Loss shrinks, sign-ups grow for TiVo

The digital video recording pioneer posts a narrower-than-expected loss of $7.4 million, as its subscriber numbers continue to increase.

Richard Shim
Richard Shim Staff Writer, CNET News.com
Richard Shim
writes about gadgets big and small.
2 min read
TiVo reported a narrower-than-expected third-quarter loss Thursday and said it now expects to sign up more members before the end of the year than it had predicted.

The digital video recording service company said it lost $7.4 million, or 11 cents per share, on revenue of $43.3 million for the third quarter of fiscal 2004, which ended Oct. 31. Analysts were expecting a loss of 16 cents per share, according to a survey First Call conducted.

In the same period a year ago, TiVo posted a loss of $11.5 million, or 23 cents per share, on revenue of $25 million.

"Today, the (digital video recorder) category is at an inflection point, and demand for TiVo is enabling us to take advantage of this growing momentum," TiVo's chief executive, Mike Ramsay, said in a statement. "Our total (subscriber) base is now over 1 million, and the pace of (subscriber) growth moving into the holiday season is at an all-time high."

TiVo added 209,000 members in the third quarter, for a total of just more than a million subscribers--a mark many analysts say is as an indication that a product has established itself in the consumer electronics market.

The San Jose, Calif.-based company also boosted its guidance for subscription growth for the current fourth quarter.
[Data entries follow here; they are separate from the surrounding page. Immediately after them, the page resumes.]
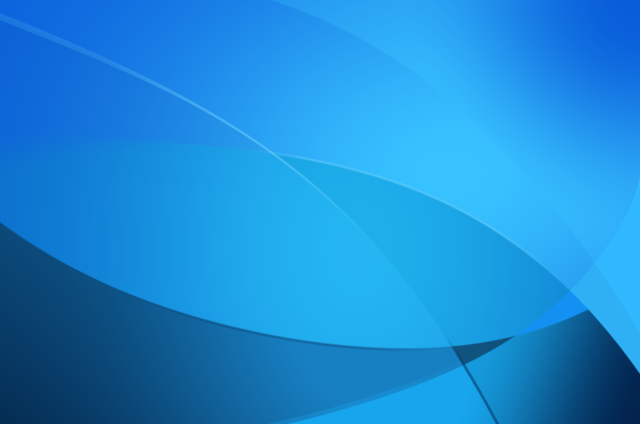
Reproduce this background procedurally as a Shadertoy shader.

```glsl
const float WIDTH = 1.506;  // canvas width in canvas heights

// Arcs: origin, then the four falling powers used by arcDistance
const vec2 RIDGE_ORIGIN = vec2(0.637, 1.0);
const vec4 RIDGE_BEND = vec4(0.324, 0.46, 0.239, 0.0);
const vec2 THREAD_ORIGIN = vec2(0.0, 0.961);
const vec4 THREAD_BEND = vec4(0.398, 0.0575, 0.0511, 0.178);
const vec2 LENS_TOP_ORIGIN = vec2(0.294, 0.665);
const vec4 LENS_TOP_BEND = vec4(0.0, 0.239, -0.136, 0.203);
const vec2 LENS_BASE_ORIGIN = vec2(0.951, 0.178);
const vec4 LENS_BASE_BEND = vec4(0.0, -0.369, -0.206, -0.173);
const vec2 RIM_ORIGIN = vec2(-0.598, 1.507);  // turned a quarter
const vec4 RIM_BEND = vec4(0.081, 2.83, -6.09, 8.38);

const vec3 ROYAL_BLUE = vec3(0.03, 0.36, 0.85);
const vec3 SKY_BLUE = vec3(0.22, 0.76, 1.0);
const vec3 LENS_EDGE = vec3(0.03, 0.40, 0.78);
const vec3 LENS_CORE = vec3(0.14, 0.71, 0.95);
const vec3 NAVY = vec3(0.01, 0.14, 0.28);
const vec3 STEEL_BLUE = vec3(0.09, 0.50, 0.76);
const vec3 MIDNIGHT = vec3(0.01, 0.15, 0.33);
const vec3 AZURE = vec3(0.09, 0.65, 0.93);
const vec3 WEDGE_BLUE = vec3(0.07, 0.57, 0.95);
const vec3 RIM_LIGHT = vec3(0.19, 0.72, 1.0);
const vec3 SHINE = vec3(0.45, 0.84, 1.0);

// Approximate signed distance to a quartic arc, positive above it
float arcDistance(vec2 p, vec2 origin, vec4 k) {
    float t = p.x - origin.x;
    float drop = t * (k.x + t * (k.y + t * (k.z + t * k.w)));
    float slope = k.x + t * (2.0 * k.y + t * (3.0 * k.z + t * 4.0 * k.w));
    return (p.y - origin.y + drop) / sqrt(1.0 + slope * slope);
}

float cover(float d, float softness) {
    return smoothstep(-softness, softness, d);
}

float stroke(float d, float halfWidth, float softness) {
    return 1.0 - smoothstep(halfWidth, halfWidth + softness, abs(d));
}

float glow(vec2 p, vec2 centre, vec2 radii) {
    vec2 q = (p - centre) / radii;
    return exp(-dot(q, q));
}

void mainImage(out vec4 fragColor, in vec2 fragCoord) {
    vec2 p = fragCoord / iResolution.xy * vec2(WIDTH, 1.0);
    float px = 1.0 / iResolution.y;

    float ridge = arcDistance(p, RIDGE_ORIGIN, RIDGE_BEND);
    float thread = arcDistance(p, THREAD_ORIGIN, THREAD_BEND);
    float lensTop = arcDistance(p, LENS_TOP_ORIGIN, LENS_TOP_BEND);
    float lensBase = arcDistance(p, LENS_BASE_ORIGIN, LENS_BASE_BEND);
    float rim = arcDistance(vec2(max(-p.y, RIM_ORIGIN.x), p.x), RIM_ORIGIN, RIM_BEND);

    float aboveRidge = cover(ridge, px);
    float rightOfThread = cover(thread, px);
    float outsideRim = cover(rim, px);
    float aboveBase = cover(lensBase, px);
    float topSoftness = px + 0.05 * smoothstep(0.5, 0.0, p.x) * 1.0;

    // Upper sheets
    vec3 sheet = mix(ROYAL_BLUE, SKY_BLUE, glow(p, vec2(1.06, 0.59), vec2(0.75, 0.55)));
    sheet *= mix(0.97, 1.0, rightOfThread);
    float cornerFade = smoothstep(0.0, 0.58, distance(p, vec2(WIDTH, 1.0)));
    float farGlow = cornerFade * glow(p, vec2(1.15, 0.65), vec2(1.0, 0.65));
    vec3 upper = mix(sheet, mix(ROYAL_BLUE, SKY_BLUE, farGlow), aboveRidge);
    vec3 rimSheet = RIM_LIGHT * mix(0.96, 1.0, aboveRidge);
    upper = mix(upper, rimSheet, outsideRim);

    // Lens and the small wedge beyond it
    vec3 lens = mix(LENS_EDGE, LENS_CORE, glow(p, vec2(0.843, 0.41), vec2(0.62, 0.8)));
    lens *= mix(vec3(1.0), vec3(0.84, 0.97, 0.97), rightOfThread);
    lens = mix(lens, WEDGE_BLUE, outsideRim);

    // Dark fold and the lower right sheet
    float foldLight = glow(p, vec2(0.92, 0.1), vec2(0.6, 0.7)) + 0.73 * p.y;
    vec3 fold = mix(NAVY, STEEL_BLUE, clamp(foldLight, 0.0, 1.0));
    fold *= mix(1.0, 0.65, rightOfThread);
    float foldShine = stroke(rim + 0.005, 0.004, 2.0 * px) * smoothstep(1.15, 0.9, p.x);
    fold = mix(fold, AZURE, 0.3 * foldShine);
    float floorShade = smoothstep(1.05, 1.5, p.x - 0.35 * p.y);
    vec3 floorSheet = mix(AZURE, MIDNIGHT, floorShade);
    floorSheet *= mix(1.0, 0.93, rightOfThread);
    vec3 lower = mix(fold, floorSheet, outsideRim);

    vec3 color = mix(mix(lower, lens, aboveBase), upper, cover(lensTop, topSoftness));

    // Thin lights and shadows along the arcs
    float threadWidth = mix(0.006, 0.0008, smoothstep(0.0, 0.6, p.x));
    float threadLight = mix(0.16, 0.5, smoothstep(0.2, 0.6, p.x))
        * smoothstep(0.95, 0.62, p.x);
    color = mix(color, SHINE, threadLight * stroke(thread, threadWidth, 1.5 * px));
    float threadShadow = smoothstep(1.04, 1.1, p.x) * stroke(thread, 0.0015, 1.5 * px);
    color = mix(color, MIDNIGHT, 0.5 * threadShadow);
    float topLight = smoothstep(0.55, 0.75, p.x) * smoothstep(1.38, 1.15, p.x);
    color = mix(color, SHINE, 0.4 * topLight * stroke(lensTop, 0.001, 1.5 * px));
    float baseShadow = smoothstep(0.2, 0.6, p.x) * smoothstep(1.1, 0.8, p.x);
    color = mix(color, NAVY, 0.25 * baseShadow * stroke(lensBase + 0.002, 0.001, 2.0 * px));

    fragColor = vec4(clamp(color, 0.0, 1.0), 1.0);
}
```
It expects to add 325,000 to 375,000 subscriptions for the quarter ending Jan. 31. That would bring the total number of subscribers to TiVo's service to 1,377,000--up from 1,274,000.

TiVo earns most of its revenue from subscription fees for its DVR service, which allows viewers to pause live shows, preprogram shows to record and to recommend shows viewers might enjoy, based on previous selections.

The company has been transforming itself from a service company to a licensing company and has signed deals with the likes of Sony, Toshiba and Pioneer.

Ramsay announced that Humax, a maker of set-top boxes, had signed up as a new TiVo licensee. Details of the relationship would be made public at the upcoming Consumer Electronics Show in January, he said.

Looking at the market, the CEO said there has been a "marked change in the attention that cable (operators) are giving to digital video recorders." He put that change down partly to the success that satellite service carriers have been experiencing with DVR.

Of TiVo's 209,000 new subscribers in the third quarter, about 150,000 came from satellite company DirecTV, with the remaining 59,000 coming from buyers of standalone recorders.

The DVR company expects to add 1 million to 1.2 million subscriptions in its next fiscal year, for an approximate total of 2.5 million subscribers. Revenue from service and technology are expected to be between $90 million to $100 million.

TiVo shares closed Thursday up 49 cents, or about 5.5 percent, to $9.38. In after-hours trading, TiVo shares were down 90 cents, or about 9.6 percent, to $8.48.